#### [Records to use]
※ ※ ※
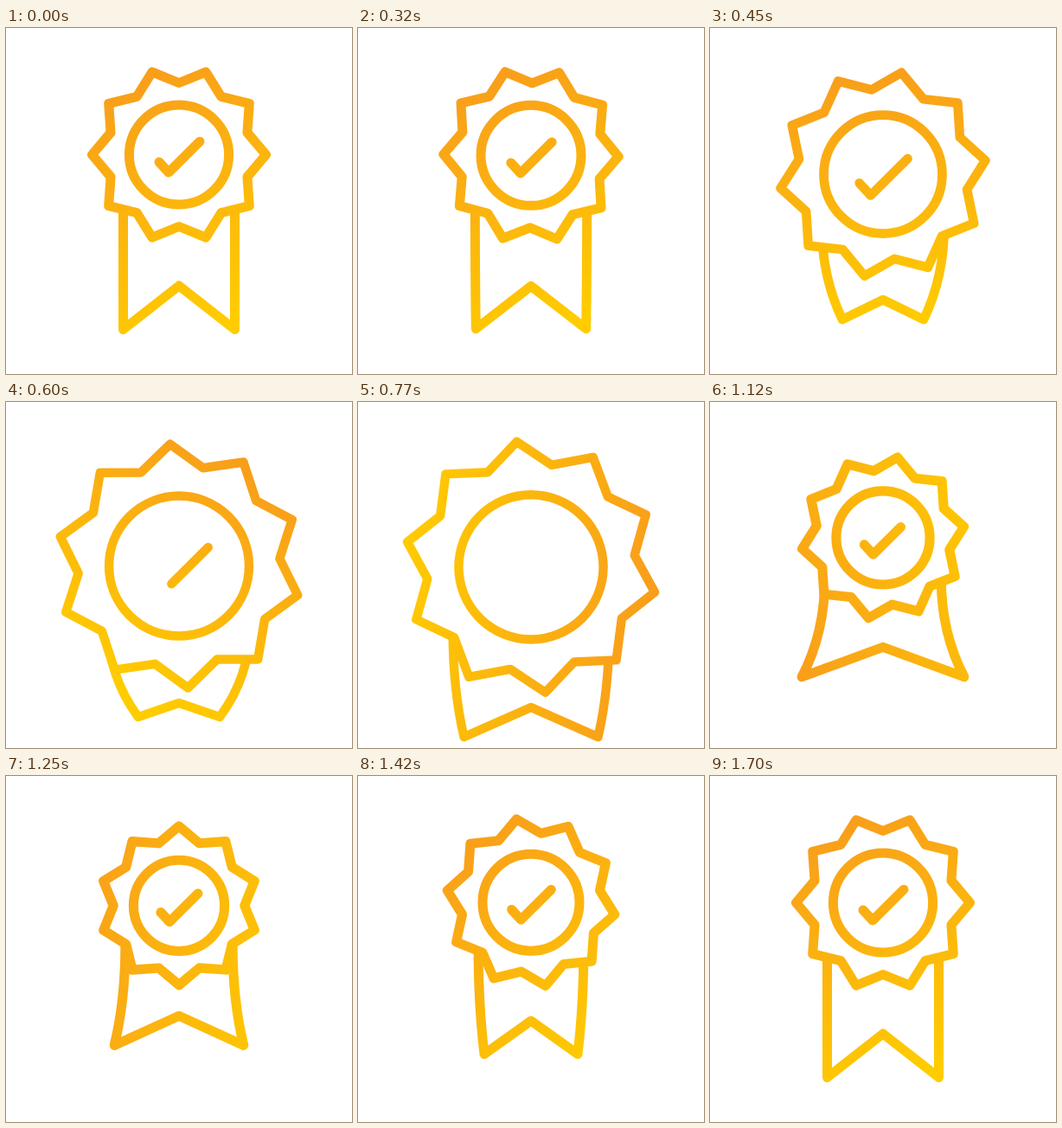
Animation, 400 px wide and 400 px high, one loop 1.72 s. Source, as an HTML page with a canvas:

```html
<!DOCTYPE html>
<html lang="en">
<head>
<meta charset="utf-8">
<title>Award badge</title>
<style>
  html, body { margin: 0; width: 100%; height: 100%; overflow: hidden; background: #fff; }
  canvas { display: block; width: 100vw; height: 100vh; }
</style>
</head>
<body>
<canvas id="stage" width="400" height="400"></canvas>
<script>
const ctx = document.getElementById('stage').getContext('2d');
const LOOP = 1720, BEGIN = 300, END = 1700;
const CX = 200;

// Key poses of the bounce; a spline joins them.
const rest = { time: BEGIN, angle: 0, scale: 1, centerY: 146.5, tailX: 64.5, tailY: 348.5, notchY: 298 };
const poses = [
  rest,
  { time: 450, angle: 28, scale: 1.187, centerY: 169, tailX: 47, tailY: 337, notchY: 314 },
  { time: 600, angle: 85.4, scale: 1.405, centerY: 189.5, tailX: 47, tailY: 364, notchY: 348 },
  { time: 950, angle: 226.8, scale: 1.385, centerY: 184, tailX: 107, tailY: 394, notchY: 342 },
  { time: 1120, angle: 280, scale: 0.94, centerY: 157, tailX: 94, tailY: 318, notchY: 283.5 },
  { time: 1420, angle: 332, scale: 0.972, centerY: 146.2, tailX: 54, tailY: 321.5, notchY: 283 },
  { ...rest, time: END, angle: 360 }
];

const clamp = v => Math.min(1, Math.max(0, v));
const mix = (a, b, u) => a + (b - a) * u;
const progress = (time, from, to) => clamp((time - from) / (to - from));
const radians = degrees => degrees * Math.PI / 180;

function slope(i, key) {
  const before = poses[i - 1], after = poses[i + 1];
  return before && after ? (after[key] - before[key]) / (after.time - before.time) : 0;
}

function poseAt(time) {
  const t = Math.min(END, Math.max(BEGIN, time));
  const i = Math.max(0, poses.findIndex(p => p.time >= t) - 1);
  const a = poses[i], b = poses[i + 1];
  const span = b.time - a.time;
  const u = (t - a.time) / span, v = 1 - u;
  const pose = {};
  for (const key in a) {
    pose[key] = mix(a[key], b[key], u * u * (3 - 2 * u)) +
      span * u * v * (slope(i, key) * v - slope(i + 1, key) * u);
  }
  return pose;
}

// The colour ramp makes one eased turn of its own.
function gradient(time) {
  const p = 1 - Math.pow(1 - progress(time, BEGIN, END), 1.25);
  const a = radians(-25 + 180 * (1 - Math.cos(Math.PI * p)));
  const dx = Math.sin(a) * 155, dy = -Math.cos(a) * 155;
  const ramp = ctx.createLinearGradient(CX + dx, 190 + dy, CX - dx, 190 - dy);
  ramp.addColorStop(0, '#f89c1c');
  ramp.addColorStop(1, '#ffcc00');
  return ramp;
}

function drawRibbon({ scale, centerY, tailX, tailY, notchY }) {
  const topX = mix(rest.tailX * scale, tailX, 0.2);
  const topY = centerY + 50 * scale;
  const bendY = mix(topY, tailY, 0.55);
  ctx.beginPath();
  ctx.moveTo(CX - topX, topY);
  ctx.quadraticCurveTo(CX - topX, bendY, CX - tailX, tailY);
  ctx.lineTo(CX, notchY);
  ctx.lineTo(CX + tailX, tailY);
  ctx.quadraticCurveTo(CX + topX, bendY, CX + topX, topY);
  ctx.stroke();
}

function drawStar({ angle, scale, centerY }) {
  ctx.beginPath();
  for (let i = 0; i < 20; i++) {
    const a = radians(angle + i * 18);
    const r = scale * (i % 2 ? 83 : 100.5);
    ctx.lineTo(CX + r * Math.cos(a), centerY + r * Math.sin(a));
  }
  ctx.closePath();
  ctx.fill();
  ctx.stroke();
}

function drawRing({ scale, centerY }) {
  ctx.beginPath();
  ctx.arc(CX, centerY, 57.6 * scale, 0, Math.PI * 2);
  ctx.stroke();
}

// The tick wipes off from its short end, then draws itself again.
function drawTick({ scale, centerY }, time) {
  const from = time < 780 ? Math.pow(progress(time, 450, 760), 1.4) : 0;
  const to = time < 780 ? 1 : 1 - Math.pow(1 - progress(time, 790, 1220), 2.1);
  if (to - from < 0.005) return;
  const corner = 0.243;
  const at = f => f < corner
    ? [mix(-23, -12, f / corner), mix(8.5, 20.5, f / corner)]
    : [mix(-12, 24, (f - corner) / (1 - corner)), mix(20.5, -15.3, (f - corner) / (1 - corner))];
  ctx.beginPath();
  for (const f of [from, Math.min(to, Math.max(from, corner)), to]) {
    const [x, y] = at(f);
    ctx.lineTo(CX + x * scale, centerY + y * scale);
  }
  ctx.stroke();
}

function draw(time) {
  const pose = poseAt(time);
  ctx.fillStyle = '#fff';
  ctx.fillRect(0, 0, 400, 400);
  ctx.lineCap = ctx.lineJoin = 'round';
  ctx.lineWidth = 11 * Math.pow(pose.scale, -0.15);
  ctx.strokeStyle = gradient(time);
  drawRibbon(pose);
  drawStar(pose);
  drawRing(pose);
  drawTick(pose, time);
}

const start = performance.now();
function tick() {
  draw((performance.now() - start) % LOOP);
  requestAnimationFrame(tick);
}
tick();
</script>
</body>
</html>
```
※ ※ ※
Print the entries above exactly, taking out only the pictures.

#### [Task solution]
Animation, 400 px wide and 400 px high, one loop 1.72 s. Source, as an HTML page with a canvas:

```html
<!DOCTYPE html>
<html lang="en">
<head>
<meta charset="utf-8">
<title>Award badge</title>
<style>
  html, body { margin: 0; width: 100%; height: 100%; overflow: hidden; background: #fff; }
  canvas { display: block; width: 100vw; height: 100vh; }
</style>
</head>
<body>
<canvas id="stage" width="400" height="400"></canvas>
<script>
const ctx = document.getElementById('stage').getContext('2d');
const LOOP = 1720, BEGIN = 300, END = 1700;
const CX = 200;

// Key poses of the bounce; a spline joins them.
const rest = { time: BEGIN, angle: 0, scale: 1, centerY: 146.5, tailX: 64.5, tailY: 348.5, notchY: 298 };
const poses = [
  rest,
  { time: 450, angle: 28, scale: 1.187, centerY: 169, tailX: 47, tailY: 337, notchY: 314 },
  { time: 600, angle: 85.4, scale: 1.405, centerY: 189.5, tailX: 47, tailY: 364, notchY: 348 },
  { time: 950, angle: 226.8, scale: 1.385, centerY: 184, tailX: 107, tailY: 394, notchY: 342 },
  { time: 1120, angle: 280, scale: 0.94, centerY: 157, tailX: 94, tailY: 318, notchY: 283.5 },
  { time: 1420, angle: 332, scale: 0.972, centerY: 146.2, tailX: 54, tailY: 321.5, notchY: 283 },
  { ...rest, time: END, angle: 360 }
];

const clamp = v => Math.min(1, Math.max(0, v));
const mix = (a, b, u) => a + (b - a) * u;
const progress = (time, from, to) => clamp((time - from) / (to - from));
const radians = degrees => degrees * Math.PI / 180;

function slope(i, key) {
  const before = poses[i - 1], after = poses[i + 1];
  return before && after ? (after[key] - before[key]) / (after.time - before.time) : 0;
}

function poseAt(time) {
  const t = Math.min(END, Math.max(BEGIN, time));
  const i = Math.max(0, poses.findIndex(p => p.time >= t) - 1);
  const a = poses[i], b = poses[i + 1];
  const span = b.time - a.time;
  const u = (t - a.time) / span, v = 1 - u;
  const pose = {};
  for (const key in a) {
    pose[key] = mix(a[key], b[key], u * u * (3 - 2 * u)) +
      span * u * v * (slope(i, key) * v - slope(i + 1, key) * u);
  }
  return pose;
}

// The colour ramp makes one eased turn of its own.
function gradient(time) {
  const p = 1 - Math.pow(1 - progress(time, BEGIN, END), 1.25);
  const a = radians(-25 + 180 * (1 - Math.cos(Math.PI * p)));
  const dx = Math.sin(a) * 155, dy = -Math.cos(a) * 155;
  const ramp = ctx.createLinearGradient(CX + dx, 190 + dy, CX - dx, 190 - dy);
  ramp.addColorStop(0, '#f89c1c');
  ramp.addColorStop(1, '#ffcc00');
  return ramp;
}

function drawRibbon({ scale, centerY, tailX, tailY, notchY }) {
  const topX = mix(rest.tailX * scale, tailX, 0.2);
  const topY = centerY + 50 * scale;
  const bendY = mix(topY, tailY, 0.55);
  ctx.beginPath();
  ctx.moveTo(CX - topX, topY);
  ctx.quadraticCurveTo(CX - topX, bendY, CX - tailX, tailY);
  ctx.lineTo(CX, notchY);
  ctx.lineTo(CX + tailX, tailY);
  ctx.quadraticCurveTo(CX + topX, bendY, CX + topX, topY);
  ctx.stroke();
}

function drawStar({ angle, scale, centerY }) {
  ctx.beginPath();
  for (let i = 0; i < 20; i++) {
    const a = radians(angle + i * 18);
    const r = scale * (i % 2 ? 83 : 100.5);
    ctx.lineTo(CX + r * Math.cos(a), centerY + r * Math.sin(a));
  }
  ctx.closePath();
  ctx.fill();
  ctx.stroke();
}

function drawRing({ scale, centerY }) {
  ctx.beginPath();
  ctx.arc(CX, centerY, 57.6 * scale, 0, Math.PI * 2);
  ctx.stroke();
}

// The tick wipes off from its short end, then draws itself again.
function drawTick({ scale, centerY }, time) {
  const from = time < 780 ? Math.pow(progress(time, 450, 760), 1.4) : 0;
  const to = time < 780 ? 1 : 1 - Math.pow(1 - progress(time, 790, 1220), 2.1);
  if (to - from < 0.005) return;
  const corner = 0.243;
  const at = f => f < corner
    ? [mix(-23, -12, f / corner), mix(8.5, 20.5, f / corner)]
    : [mix(-12, 24, (f - corner) / (1 - corner)), mix(20.5, -15.3, (f - corner) / (1 - corner))];
  ctx.beginPath();
  for (const f of [from, Math.min(to, Math.max(from, corner)), to]) {
    const [x, y] = at(f);
    ctx.lineTo(CX + x * scale, centerY + y * scale);
  }
  ctx.stroke();
}

function draw(time) {
  const pose = poseAt(time);
  ctx.fillStyle = '#fff';
  ctx.fillRect(0, 0, 400, 400);
  ctx.lineCap = ctx.lineJoin = 'round';
  ctx.lineWidth = 11 * Math.pow(pose.scale, -0.15);
  ctx.strokeStyle = gradient(time);
  drawRibbon(pose);
  drawStar(pose);
  drawRing(pose);
  drawTick(pose, time);
}

const start = performance.now();
function tick() {
  draw((performance.now() - start) % LOOP);
  requestAnimationFrame(tick);
}
tick();
</script>
</body>
</html>
```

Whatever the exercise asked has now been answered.